The problem »
Leave no line out; reproduce the listing exactly.

★ ★ ★ ★

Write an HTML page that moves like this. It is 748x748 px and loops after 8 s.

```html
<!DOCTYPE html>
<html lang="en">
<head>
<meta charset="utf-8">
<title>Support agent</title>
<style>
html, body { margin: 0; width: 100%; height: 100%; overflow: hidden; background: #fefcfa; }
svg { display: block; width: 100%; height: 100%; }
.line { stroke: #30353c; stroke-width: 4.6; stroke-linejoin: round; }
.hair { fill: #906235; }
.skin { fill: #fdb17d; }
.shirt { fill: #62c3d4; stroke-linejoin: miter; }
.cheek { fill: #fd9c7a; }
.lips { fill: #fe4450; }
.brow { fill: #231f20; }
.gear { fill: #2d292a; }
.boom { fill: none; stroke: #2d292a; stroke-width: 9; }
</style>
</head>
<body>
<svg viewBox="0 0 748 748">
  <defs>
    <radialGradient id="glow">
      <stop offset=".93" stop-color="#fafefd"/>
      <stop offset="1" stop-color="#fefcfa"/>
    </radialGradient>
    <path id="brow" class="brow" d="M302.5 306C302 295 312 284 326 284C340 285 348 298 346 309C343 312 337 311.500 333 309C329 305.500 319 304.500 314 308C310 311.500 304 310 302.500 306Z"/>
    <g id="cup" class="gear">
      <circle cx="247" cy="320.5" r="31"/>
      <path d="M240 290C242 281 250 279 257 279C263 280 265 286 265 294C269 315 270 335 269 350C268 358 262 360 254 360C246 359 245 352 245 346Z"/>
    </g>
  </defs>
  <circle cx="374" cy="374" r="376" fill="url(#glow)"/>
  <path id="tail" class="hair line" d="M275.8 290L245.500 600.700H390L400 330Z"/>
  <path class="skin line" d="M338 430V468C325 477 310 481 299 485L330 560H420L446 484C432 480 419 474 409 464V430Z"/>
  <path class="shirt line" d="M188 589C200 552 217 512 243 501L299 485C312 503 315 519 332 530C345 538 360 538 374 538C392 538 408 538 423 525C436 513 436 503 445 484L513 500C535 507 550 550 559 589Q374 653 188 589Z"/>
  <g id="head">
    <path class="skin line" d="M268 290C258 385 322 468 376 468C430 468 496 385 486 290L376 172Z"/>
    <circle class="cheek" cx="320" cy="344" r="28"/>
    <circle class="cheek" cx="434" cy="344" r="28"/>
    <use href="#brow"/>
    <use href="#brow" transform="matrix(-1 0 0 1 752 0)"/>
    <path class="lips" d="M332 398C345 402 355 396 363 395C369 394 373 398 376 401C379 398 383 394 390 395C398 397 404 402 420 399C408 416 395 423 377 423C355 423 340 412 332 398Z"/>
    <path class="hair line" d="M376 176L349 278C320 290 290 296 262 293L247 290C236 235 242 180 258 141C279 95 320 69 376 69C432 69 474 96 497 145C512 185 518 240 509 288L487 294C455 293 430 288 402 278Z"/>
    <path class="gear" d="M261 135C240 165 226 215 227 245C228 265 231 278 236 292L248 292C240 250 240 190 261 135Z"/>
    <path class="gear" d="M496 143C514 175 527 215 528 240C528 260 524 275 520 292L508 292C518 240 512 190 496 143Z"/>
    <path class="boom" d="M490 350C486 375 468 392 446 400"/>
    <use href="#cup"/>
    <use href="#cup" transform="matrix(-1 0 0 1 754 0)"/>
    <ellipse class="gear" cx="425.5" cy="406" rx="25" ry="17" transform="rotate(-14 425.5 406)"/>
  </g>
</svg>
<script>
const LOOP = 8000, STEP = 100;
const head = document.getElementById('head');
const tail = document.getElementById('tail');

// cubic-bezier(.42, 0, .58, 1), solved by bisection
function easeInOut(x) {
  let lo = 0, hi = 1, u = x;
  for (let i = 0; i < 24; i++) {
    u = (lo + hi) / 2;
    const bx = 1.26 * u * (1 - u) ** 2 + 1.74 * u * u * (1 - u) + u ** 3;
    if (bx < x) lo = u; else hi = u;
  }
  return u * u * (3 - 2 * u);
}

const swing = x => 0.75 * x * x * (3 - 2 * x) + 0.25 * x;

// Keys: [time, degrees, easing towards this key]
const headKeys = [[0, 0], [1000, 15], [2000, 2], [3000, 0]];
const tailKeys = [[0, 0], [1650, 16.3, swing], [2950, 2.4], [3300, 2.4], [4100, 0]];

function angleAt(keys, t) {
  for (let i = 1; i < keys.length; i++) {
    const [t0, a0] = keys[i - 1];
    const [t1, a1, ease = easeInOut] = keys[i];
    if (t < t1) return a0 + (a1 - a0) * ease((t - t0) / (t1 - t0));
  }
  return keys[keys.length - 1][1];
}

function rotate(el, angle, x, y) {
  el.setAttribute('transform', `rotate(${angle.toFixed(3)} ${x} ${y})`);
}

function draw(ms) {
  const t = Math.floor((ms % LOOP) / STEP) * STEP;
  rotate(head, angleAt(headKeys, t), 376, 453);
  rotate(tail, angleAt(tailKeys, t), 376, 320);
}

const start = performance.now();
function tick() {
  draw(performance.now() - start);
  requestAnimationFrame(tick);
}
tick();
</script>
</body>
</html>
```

★ ★ ★ ★

Written response »
Write an HTML page that moves like this. It is 748x748 px and loops after 8 s.

```html
<!DOCTYPE html>
<html lang="en">
<head>
<meta charset="utf-8">
<title>Support agent</title>
<style>
html, body { margin: 0; width: 100%; height: 100%; overflow: hidden; background: #fefcfa; }
svg { display: block; width: 100%; height: 100%; }
.line { stroke: #30353c; stroke-width: 4.6; stroke-linejoin: round; }
.hair { fill: #906235; }
.skin { fill: #fdb17d; }
.shirt { fill: #62c3d4; stroke-linejoin: miter; }
.cheek { fill: #fd9c7a; }
.lips { fill: #fe4450; }
.brow { fill: #231f20; }
.gear { fill: #2d292a; }
.boom { fill: none; stroke: #2d292a; stroke-width: 9; }
</style>
</head>
<body>
<svg viewBox="0 0 748 748">
  <defs>
    <radialGradient id="glow">
      <stop offset=".93" stop-color="#fafefd"/>
      <stop offset="1" stop-color="#fefcfa"/>
    </radialGradient>
    <path id="brow" class="brow" d="M302.5 306C302 295 312 284 326 284C340 285 348 298 346 309C343 312 337 311.500 333 309C329 305.500 319 304.500 314 308C310 311.500 304 310 302.500 306Z"/>
    <g id="cup" class="gear">
      <circle cx="247" cy="320.5" r="31"/>
      <path d="M240 290C242 281 250 279 257 279C263 280 265 286 265 294C269 315 270 335 269 350C268 358 262 360 254 360C246 359 245 352 245 346Z"/>
    </g>
  </defs>
  <circle cx="374" cy="374" r="376" fill="url(#glow)"/>
  <path id="tail" class="hair line" d="M275.8 290L245.500 600.700H390L400 330Z"/>
  <path class="skin line" d="M338 430V468C325 477 310 481 299 485L330 560H420L446 484C432 480 419 474 409 464V430Z"/>
  <path class="shirt line" d="M188 589C200 552 217 512 243 501L299 485C312 503 315 519 332 530C345 538 360 538 374 538C392 538 408 538 423 525C436 513 436 503 445 484L513 500C535 507 550 550 559 589Q374 653 188 589Z"/>
  <g id="head">
    <path class="skin line" d="M268 290C258 385 322 468 376 468C430 468 496 385 486 290L376 172Z"/>
    <circle class="cheek" cx="320" cy="344" r="28"/>
    <circle class="cheek" cx="434" cy="344" r="28"/>
    <use href="#brow"/>
    <use href="#brow" transform="matrix(-1 0 0 1 752 0)"/>
    <path class="lips" d="M332 398C345 402 355 396 363 395C369 394 373 398 376 401C379 398 383 394 390 395C398 397 404 402 420 399C408 416 395 423 377 423C355 423 340 412 332 398Z"/>
    <path class="hair line" d="M376 176L349 278C320 290 290 296 262 293L247 290C236 235 242 180 258 141C279 95 320 69 376 69C432 69 474 96 497 145C512 185 518 240 509 288L487 294C455 293 430 288 402 278Z"/>
    <path class="gear" d="M261 135C240 165 226 215 227 245C228 265 231 278 236 292L248 292C240 250 240 190 261 135Z"/>
    <path class="gear" d="M496 143C514 175 527 215 528 240C528 260 524 275 520 292L508 292C518 240 512 190 496 143Z"/>
    <path class="boom" d="M490 350C486 375 468 392 446 400"/>
    <use href="#cup"/>
    <use href="#cup" transform="matrix(-1 0 0 1 754 0)"/>
    <ellipse class="gear" cx="425.5" cy="406" rx="25" ry="17" transform="rotate(-14 425.5 406)"/>
  </g>
</svg>
<script>
const LOOP = 8000, STEP = 100;
const head = document.getElementById('head');
const tail = document.getElementById('tail');

// cubic-bezier(.42, 0, .58, 1), solved by bisection
function easeInOut(x) {
  let lo = 0, hi = 1, u = x;
  for (let i = 0; i < 24; i++) {
    u = (lo + hi) / 2;
    const bx = 1.26 * u * (1 - u) ** 2 + 1.74 * u * u * (1 - u) + u ** 3;
    if (bx < x) lo = u; else hi = u;
  }
  return u * u * (3 - 2 * u);
}

const swing = x => 0.75 * x * x * (3 - 2 * x) + 0.25 * x;

// Keys: [time, degrees, easing towards this key]
const headKeys = [[0, 0], [1000, 15], [2000, 2], [3000, 0]];
const tailKeys = [[0, 0], [1650, 16.3, swing], [2950, 2.4], [3300, 2.4], [4100, 0]];

function angleAt(keys, t) {
  for (let i = 1; i < keys.length; i++) {
    const [t0, a0] = keys[i - 1];
    const [t1, a1, ease = easeInOut] = keys[i];
    if (t < t1) return a0 + (a1 - a0) * ease((t - t0) / (t1 - t0));
  }
  return keys[keys.length - 1][1];
}

function rotate(el, angle, x, y) {
  el.setAttribute('transform', `rotate(${angle.toFixed(3)} ${x} ${y})`);
}

function draw(ms) {
  const t = Math.floor((ms % LOOP) / STEP) * STEP;
  rotate(head, angleAt(headKeys, t), 376, 453);
  rotate(tail, angleAt(tailKeys, t), 376, 320);
}

const start = performance.now();
function tick() {
  draw(performance.now() - start);
  requestAnimationFrame(tick);
}
tick();
</script>
</body>
</html>
```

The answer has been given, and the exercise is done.